Jump to ContentJump to Main Navigation
Bending the RulesProcedural Politicking in the Bureaucracy$
Users without a subscription are not able to see the full content.

Rachel Augustine Potter

Print publication date: 2019

Print ISBN-13: 9780226621609

Published to Chicago Scholarship Online: January 2020

DOI: 10.7208/chicago/9780226621883.001.0001

Show Summary Details
Page of

PRINTED FROM CHICAGO SCHOLARSHIP ONLINE (www.chicago.universitypressscholarship.com). (c) Copyright University of Chicago Press, 2021. All Rights Reserved. An individual user may print out a PDF of a single chapter of a monograph in CHSO for personal use.date: 19 September 2021

Rulemaking as a Strategic Enterprise

Rulemaking as a Strategic Enterprise

Chapter:
(p.54) 3 Rulemaking as a Strategic Enterprise
Source:
Bending the Rules
Author(s):

Rachel Augustine Potter

Publisher:
University of Chicago Press
DOI:10.7208/chicago/9780226621883.003.0003

Chapter 3 presents the book’s theory and explains agencies' managerial advantages. The logic is that, from the agency's perspective, writing a rule is a significant investment, presenting important opportunity costs and staking the agency's reputation. As such, agencies make sure that the rules they write represent their preferred (albeit constrained) policy. Fortunately, from the agency's perspective, they have tools that help them protect their investments. These include the power to propose a policy—a power that is well understood by political scientists—as well as procedural power. Because interventions by the president, Congress, or the courts are costly to the agency, agencies use their procedural powers strategically to avoid political sanctions and secure policy gains. The chapter concludes with a set of testable hypotheses, derived from the broader theory, that offer expectations about how agencies will strategically manage procedures relating to proposed rule writing, public consultation, and timing.
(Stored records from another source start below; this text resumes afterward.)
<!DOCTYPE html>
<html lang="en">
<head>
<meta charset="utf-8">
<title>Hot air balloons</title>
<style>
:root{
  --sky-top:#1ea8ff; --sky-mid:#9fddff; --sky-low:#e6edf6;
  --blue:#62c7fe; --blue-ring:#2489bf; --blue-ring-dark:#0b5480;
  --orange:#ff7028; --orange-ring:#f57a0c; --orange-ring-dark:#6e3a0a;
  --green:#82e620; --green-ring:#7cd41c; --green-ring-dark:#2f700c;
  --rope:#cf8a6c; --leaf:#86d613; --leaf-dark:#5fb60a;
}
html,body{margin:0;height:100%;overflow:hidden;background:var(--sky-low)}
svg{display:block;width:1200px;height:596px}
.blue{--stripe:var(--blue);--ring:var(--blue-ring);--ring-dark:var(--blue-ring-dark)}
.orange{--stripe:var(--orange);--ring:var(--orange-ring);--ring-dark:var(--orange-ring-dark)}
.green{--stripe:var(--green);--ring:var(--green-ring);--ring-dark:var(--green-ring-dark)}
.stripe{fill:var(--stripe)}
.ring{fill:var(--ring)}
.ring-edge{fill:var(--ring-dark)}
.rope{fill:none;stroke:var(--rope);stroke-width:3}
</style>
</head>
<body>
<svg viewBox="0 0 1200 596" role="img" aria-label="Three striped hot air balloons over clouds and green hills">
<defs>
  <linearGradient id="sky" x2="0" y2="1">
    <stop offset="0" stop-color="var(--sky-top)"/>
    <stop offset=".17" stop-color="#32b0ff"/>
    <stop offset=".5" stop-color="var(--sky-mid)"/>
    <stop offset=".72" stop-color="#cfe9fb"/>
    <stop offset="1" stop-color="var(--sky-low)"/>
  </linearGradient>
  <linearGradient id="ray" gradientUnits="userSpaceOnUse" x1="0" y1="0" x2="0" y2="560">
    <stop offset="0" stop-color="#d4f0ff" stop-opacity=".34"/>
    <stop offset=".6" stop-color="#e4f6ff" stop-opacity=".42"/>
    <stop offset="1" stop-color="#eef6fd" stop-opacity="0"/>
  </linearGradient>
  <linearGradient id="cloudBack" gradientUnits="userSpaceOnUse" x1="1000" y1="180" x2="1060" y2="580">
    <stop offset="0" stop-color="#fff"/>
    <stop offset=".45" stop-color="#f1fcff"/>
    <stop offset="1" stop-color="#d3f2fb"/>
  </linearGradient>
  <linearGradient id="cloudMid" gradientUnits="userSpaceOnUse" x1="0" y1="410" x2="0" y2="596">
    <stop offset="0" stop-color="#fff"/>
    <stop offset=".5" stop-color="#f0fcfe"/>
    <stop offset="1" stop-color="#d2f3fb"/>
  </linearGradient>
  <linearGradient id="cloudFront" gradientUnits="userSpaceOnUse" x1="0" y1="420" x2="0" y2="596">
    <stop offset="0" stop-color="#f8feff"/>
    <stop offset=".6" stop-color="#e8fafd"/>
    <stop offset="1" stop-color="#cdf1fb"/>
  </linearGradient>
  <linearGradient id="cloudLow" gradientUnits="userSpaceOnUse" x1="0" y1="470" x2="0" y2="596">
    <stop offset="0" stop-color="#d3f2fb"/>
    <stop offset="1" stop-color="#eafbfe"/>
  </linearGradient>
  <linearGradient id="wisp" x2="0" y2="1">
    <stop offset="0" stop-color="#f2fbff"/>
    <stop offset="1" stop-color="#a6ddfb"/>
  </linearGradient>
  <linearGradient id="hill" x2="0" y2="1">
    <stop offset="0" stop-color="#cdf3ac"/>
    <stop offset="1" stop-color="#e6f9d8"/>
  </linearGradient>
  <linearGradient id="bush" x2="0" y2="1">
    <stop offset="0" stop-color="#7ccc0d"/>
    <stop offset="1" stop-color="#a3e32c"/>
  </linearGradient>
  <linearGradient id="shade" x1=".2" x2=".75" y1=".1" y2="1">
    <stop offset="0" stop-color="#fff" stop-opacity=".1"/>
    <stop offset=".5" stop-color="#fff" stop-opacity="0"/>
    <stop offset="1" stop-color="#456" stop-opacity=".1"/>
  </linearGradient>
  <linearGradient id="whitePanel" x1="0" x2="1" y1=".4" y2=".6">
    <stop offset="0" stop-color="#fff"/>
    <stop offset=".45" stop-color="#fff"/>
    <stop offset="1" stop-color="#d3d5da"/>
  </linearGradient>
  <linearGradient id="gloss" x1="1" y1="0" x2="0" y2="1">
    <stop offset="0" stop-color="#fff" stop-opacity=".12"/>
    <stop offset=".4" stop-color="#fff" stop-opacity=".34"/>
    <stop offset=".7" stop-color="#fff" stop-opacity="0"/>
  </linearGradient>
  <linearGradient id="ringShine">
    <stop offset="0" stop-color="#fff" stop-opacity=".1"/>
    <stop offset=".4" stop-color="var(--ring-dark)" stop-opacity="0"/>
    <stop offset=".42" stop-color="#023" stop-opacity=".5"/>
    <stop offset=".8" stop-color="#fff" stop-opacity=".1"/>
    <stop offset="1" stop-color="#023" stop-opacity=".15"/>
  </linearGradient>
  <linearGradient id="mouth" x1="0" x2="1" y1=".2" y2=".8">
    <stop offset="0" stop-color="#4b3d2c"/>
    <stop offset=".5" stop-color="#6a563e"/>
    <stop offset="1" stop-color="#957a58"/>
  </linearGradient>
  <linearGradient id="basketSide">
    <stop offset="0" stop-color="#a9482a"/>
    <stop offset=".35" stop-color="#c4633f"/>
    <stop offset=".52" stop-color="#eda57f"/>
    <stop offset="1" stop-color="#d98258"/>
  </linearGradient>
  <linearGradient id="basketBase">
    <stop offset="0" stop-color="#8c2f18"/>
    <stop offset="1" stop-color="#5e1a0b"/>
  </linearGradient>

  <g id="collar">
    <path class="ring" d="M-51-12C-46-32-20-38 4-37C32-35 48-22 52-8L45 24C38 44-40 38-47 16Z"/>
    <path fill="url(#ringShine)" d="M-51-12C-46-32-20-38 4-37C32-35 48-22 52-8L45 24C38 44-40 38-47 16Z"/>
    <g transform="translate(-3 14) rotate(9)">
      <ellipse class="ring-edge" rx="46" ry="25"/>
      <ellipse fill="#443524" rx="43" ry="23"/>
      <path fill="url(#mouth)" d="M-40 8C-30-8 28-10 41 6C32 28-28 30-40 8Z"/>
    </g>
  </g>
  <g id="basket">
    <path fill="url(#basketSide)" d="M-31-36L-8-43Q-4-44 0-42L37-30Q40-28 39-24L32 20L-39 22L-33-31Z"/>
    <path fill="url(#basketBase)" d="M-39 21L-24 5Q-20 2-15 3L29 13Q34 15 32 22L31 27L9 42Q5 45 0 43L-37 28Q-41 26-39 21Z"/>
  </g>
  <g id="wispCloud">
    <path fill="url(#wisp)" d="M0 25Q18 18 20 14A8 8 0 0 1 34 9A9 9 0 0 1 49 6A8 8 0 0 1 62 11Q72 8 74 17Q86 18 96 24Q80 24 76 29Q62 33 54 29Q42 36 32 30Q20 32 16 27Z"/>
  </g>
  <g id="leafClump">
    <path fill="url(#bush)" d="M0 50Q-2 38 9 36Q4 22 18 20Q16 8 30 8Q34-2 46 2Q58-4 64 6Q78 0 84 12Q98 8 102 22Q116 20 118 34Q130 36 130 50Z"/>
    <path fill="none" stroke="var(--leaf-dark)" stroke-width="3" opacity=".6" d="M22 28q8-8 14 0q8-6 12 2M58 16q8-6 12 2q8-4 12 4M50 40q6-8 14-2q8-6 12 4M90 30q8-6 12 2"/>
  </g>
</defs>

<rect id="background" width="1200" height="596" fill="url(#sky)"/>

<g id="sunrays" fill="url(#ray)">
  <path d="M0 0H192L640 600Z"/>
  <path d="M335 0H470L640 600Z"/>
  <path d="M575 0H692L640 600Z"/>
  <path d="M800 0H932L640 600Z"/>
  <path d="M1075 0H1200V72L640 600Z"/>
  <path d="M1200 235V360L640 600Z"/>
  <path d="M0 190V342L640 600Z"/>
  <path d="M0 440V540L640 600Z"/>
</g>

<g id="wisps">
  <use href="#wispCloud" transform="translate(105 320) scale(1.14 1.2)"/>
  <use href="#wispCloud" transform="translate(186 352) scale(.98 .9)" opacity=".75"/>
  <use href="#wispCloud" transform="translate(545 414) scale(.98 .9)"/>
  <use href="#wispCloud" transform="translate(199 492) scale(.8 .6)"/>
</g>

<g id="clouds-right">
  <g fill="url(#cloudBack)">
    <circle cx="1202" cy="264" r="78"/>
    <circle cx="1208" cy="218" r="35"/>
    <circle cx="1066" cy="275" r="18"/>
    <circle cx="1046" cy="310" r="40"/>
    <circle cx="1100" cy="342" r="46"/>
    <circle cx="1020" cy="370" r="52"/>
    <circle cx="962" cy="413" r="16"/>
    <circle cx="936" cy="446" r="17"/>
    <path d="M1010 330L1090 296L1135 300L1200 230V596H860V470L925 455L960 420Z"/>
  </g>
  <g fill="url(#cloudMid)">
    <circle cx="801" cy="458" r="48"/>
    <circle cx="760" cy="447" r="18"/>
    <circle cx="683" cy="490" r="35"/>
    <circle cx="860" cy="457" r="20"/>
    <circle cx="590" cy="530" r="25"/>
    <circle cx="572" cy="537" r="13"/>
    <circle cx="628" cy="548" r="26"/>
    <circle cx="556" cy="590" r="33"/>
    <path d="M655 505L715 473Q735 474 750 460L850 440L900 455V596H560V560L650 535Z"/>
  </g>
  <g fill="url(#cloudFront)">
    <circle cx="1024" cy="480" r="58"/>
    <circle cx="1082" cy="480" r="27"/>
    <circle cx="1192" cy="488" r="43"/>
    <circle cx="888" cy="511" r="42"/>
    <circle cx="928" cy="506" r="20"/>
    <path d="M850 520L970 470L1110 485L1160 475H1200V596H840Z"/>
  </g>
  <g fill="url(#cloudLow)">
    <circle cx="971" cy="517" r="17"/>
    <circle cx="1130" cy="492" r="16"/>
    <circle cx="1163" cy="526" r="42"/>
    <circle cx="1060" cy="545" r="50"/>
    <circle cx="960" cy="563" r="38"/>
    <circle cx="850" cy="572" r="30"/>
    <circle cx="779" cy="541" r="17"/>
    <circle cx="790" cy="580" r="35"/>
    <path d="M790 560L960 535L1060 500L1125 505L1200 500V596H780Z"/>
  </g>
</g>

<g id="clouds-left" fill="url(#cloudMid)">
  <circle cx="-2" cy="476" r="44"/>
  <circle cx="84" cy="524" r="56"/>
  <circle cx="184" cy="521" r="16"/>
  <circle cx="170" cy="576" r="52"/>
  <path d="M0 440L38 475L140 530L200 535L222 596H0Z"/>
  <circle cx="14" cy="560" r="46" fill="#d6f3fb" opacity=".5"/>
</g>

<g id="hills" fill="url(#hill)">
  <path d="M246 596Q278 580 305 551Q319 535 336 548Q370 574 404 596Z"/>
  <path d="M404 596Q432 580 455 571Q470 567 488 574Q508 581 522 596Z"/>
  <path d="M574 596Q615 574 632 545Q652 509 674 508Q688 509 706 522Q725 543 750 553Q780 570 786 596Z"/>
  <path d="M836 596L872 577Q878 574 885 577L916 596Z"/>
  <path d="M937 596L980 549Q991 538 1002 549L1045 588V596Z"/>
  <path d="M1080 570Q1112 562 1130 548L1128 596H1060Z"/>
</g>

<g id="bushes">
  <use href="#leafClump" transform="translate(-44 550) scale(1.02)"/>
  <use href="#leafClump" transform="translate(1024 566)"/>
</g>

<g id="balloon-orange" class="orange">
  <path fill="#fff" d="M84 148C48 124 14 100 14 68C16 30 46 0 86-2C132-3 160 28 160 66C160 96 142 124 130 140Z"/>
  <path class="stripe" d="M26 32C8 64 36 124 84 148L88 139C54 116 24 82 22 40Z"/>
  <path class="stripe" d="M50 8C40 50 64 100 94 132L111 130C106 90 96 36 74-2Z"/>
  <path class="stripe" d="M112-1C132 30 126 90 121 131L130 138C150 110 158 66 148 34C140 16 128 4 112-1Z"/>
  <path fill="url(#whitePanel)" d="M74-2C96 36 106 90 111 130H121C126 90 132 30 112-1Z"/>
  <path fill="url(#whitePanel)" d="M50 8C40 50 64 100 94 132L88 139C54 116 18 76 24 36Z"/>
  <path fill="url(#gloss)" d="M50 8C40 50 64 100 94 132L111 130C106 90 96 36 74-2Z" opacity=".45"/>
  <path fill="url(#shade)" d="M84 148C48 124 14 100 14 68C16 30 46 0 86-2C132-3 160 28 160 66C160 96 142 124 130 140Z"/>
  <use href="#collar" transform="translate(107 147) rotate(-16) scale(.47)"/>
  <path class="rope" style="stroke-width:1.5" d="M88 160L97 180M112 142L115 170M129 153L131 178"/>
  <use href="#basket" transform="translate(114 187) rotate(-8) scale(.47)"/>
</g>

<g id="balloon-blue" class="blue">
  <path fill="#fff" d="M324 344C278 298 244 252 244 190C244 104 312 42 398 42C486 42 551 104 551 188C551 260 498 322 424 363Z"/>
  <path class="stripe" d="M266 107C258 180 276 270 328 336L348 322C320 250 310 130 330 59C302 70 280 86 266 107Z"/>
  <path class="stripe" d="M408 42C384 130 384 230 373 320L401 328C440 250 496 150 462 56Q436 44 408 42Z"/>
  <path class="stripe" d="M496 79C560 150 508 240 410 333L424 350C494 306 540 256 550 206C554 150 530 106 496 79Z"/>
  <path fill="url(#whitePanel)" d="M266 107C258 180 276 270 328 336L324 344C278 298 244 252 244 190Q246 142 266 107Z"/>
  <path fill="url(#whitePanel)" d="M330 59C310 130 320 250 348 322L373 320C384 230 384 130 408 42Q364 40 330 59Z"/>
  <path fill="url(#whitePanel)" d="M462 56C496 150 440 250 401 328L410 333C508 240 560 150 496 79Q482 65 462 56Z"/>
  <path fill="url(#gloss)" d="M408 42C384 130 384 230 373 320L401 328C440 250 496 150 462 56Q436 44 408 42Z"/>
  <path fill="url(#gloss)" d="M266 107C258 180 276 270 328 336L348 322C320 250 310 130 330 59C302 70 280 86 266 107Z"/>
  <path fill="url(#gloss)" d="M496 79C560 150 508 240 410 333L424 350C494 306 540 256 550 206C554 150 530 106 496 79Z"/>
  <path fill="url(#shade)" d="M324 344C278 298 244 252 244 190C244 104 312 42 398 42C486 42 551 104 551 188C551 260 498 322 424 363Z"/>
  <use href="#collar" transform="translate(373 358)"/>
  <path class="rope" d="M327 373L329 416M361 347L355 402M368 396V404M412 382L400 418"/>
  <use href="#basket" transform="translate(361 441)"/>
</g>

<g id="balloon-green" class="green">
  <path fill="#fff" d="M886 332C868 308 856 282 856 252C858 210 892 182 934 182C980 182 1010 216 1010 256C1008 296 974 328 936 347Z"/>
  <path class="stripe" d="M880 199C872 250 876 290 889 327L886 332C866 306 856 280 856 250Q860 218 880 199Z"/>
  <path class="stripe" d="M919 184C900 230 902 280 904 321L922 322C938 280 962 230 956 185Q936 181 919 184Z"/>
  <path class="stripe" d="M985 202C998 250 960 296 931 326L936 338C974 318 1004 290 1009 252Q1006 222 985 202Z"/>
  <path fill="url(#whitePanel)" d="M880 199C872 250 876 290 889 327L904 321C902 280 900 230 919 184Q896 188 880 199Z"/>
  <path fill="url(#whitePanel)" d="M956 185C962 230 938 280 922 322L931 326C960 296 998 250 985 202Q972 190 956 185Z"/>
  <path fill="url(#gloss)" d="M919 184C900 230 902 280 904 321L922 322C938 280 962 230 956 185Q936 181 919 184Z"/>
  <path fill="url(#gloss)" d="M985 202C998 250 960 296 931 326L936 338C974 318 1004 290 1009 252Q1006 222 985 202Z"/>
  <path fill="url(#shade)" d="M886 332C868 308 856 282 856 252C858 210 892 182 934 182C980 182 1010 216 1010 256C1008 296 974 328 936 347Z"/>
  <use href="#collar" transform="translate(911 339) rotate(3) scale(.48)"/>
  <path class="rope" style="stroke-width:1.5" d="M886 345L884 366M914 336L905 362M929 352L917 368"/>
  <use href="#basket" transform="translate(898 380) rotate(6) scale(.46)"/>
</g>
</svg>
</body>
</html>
Keywords:   theory, procedural politicking, hypotheses, writing, consultation, timing, reputation

Chicago Scholarship Online requires a subscription or purchase to access the full text of books within the service. Public users can however freely search the site and view the abstracts and keywords for each book and chapter.
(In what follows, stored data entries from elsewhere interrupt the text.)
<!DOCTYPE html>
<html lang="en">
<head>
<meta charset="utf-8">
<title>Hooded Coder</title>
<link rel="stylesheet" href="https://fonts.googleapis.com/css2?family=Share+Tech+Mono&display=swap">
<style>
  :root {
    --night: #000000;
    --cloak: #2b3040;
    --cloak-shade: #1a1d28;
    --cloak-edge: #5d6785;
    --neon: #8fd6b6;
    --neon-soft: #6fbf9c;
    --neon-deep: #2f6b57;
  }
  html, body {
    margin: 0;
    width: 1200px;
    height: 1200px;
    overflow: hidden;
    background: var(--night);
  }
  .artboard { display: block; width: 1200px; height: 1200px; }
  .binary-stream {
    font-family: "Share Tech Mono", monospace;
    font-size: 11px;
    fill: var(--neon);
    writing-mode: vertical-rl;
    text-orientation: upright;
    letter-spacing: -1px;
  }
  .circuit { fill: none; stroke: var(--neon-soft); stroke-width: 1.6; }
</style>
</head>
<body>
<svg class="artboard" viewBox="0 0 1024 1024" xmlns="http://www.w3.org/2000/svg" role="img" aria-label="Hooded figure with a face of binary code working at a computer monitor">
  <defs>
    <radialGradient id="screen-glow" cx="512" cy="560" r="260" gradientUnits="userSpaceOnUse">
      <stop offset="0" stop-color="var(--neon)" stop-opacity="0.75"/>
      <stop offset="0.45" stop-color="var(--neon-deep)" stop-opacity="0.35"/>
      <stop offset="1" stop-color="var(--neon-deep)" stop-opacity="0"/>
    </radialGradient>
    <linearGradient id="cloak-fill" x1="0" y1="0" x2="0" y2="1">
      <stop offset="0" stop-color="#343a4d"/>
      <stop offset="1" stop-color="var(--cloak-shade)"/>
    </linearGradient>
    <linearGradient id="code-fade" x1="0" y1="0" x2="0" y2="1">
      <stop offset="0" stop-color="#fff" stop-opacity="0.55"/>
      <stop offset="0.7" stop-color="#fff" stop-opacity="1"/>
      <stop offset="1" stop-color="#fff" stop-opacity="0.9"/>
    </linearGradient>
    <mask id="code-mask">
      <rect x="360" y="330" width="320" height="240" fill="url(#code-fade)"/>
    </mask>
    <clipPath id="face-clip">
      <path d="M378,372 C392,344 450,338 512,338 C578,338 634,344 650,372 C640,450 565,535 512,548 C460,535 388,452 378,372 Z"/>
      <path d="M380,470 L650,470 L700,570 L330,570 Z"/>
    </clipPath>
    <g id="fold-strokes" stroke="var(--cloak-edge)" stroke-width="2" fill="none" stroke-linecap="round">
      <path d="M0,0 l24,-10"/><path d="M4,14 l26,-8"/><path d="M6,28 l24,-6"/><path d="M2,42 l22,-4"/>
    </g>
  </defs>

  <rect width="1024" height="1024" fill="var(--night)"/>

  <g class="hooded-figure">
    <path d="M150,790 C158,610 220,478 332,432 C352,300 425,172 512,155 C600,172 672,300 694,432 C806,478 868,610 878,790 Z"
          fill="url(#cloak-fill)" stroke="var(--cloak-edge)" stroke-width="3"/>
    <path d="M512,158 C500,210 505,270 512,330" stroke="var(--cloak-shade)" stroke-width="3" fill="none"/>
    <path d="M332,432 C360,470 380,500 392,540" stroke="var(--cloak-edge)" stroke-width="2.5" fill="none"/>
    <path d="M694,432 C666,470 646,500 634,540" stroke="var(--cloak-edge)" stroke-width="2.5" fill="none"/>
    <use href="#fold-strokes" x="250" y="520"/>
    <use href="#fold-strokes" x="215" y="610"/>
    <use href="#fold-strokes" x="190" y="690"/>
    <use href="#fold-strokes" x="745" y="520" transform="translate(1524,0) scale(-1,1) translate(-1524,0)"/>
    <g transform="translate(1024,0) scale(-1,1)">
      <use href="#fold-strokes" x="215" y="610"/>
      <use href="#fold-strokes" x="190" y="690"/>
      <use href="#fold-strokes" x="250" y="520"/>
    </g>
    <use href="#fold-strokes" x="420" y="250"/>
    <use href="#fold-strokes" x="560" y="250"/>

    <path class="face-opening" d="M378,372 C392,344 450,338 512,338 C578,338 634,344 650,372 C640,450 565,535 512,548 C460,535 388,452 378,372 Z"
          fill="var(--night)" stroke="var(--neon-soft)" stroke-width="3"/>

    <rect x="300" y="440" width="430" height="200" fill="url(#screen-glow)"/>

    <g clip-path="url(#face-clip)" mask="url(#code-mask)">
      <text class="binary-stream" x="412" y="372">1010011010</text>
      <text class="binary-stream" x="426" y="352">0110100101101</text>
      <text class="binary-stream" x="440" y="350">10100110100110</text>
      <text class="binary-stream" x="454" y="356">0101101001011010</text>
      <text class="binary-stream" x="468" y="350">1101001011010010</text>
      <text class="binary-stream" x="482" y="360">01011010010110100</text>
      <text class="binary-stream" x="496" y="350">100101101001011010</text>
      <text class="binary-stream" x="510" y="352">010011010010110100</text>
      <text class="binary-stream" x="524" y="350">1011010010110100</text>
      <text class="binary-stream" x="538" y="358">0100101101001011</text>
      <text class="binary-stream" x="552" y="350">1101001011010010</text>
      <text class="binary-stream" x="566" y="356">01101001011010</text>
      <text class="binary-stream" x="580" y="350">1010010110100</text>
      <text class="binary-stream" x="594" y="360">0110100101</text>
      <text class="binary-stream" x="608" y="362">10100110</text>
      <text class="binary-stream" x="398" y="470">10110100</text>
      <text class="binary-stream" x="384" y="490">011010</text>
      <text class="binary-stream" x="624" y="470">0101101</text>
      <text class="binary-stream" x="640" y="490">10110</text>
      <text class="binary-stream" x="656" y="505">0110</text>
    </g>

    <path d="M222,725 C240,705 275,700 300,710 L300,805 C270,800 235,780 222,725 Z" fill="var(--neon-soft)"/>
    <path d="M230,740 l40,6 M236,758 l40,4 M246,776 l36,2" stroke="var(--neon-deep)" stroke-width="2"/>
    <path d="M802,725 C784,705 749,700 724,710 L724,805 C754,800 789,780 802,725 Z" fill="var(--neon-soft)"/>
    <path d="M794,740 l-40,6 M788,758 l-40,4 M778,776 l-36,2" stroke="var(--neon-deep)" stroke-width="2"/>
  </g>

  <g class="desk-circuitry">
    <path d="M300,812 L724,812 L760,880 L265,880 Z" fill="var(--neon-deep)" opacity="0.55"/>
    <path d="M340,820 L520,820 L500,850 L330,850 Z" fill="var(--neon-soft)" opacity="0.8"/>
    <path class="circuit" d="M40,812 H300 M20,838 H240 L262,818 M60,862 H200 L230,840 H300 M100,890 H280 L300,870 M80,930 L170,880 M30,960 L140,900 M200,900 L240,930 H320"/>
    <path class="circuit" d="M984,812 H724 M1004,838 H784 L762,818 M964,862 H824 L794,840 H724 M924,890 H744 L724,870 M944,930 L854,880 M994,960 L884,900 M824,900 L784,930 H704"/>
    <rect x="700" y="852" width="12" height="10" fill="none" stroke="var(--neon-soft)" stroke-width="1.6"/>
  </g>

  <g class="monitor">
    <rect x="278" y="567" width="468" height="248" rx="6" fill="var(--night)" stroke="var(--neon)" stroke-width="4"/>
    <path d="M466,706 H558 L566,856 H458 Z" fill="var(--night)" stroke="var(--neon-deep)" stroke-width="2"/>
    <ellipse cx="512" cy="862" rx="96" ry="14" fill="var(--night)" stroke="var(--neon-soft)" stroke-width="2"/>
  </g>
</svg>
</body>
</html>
Please, subscribe or login to access full text content.

If you think you should have access to this title, please contact your librarian.

To troubleshoot, please check our FAQs, and if you can't find the answer there, please contact us.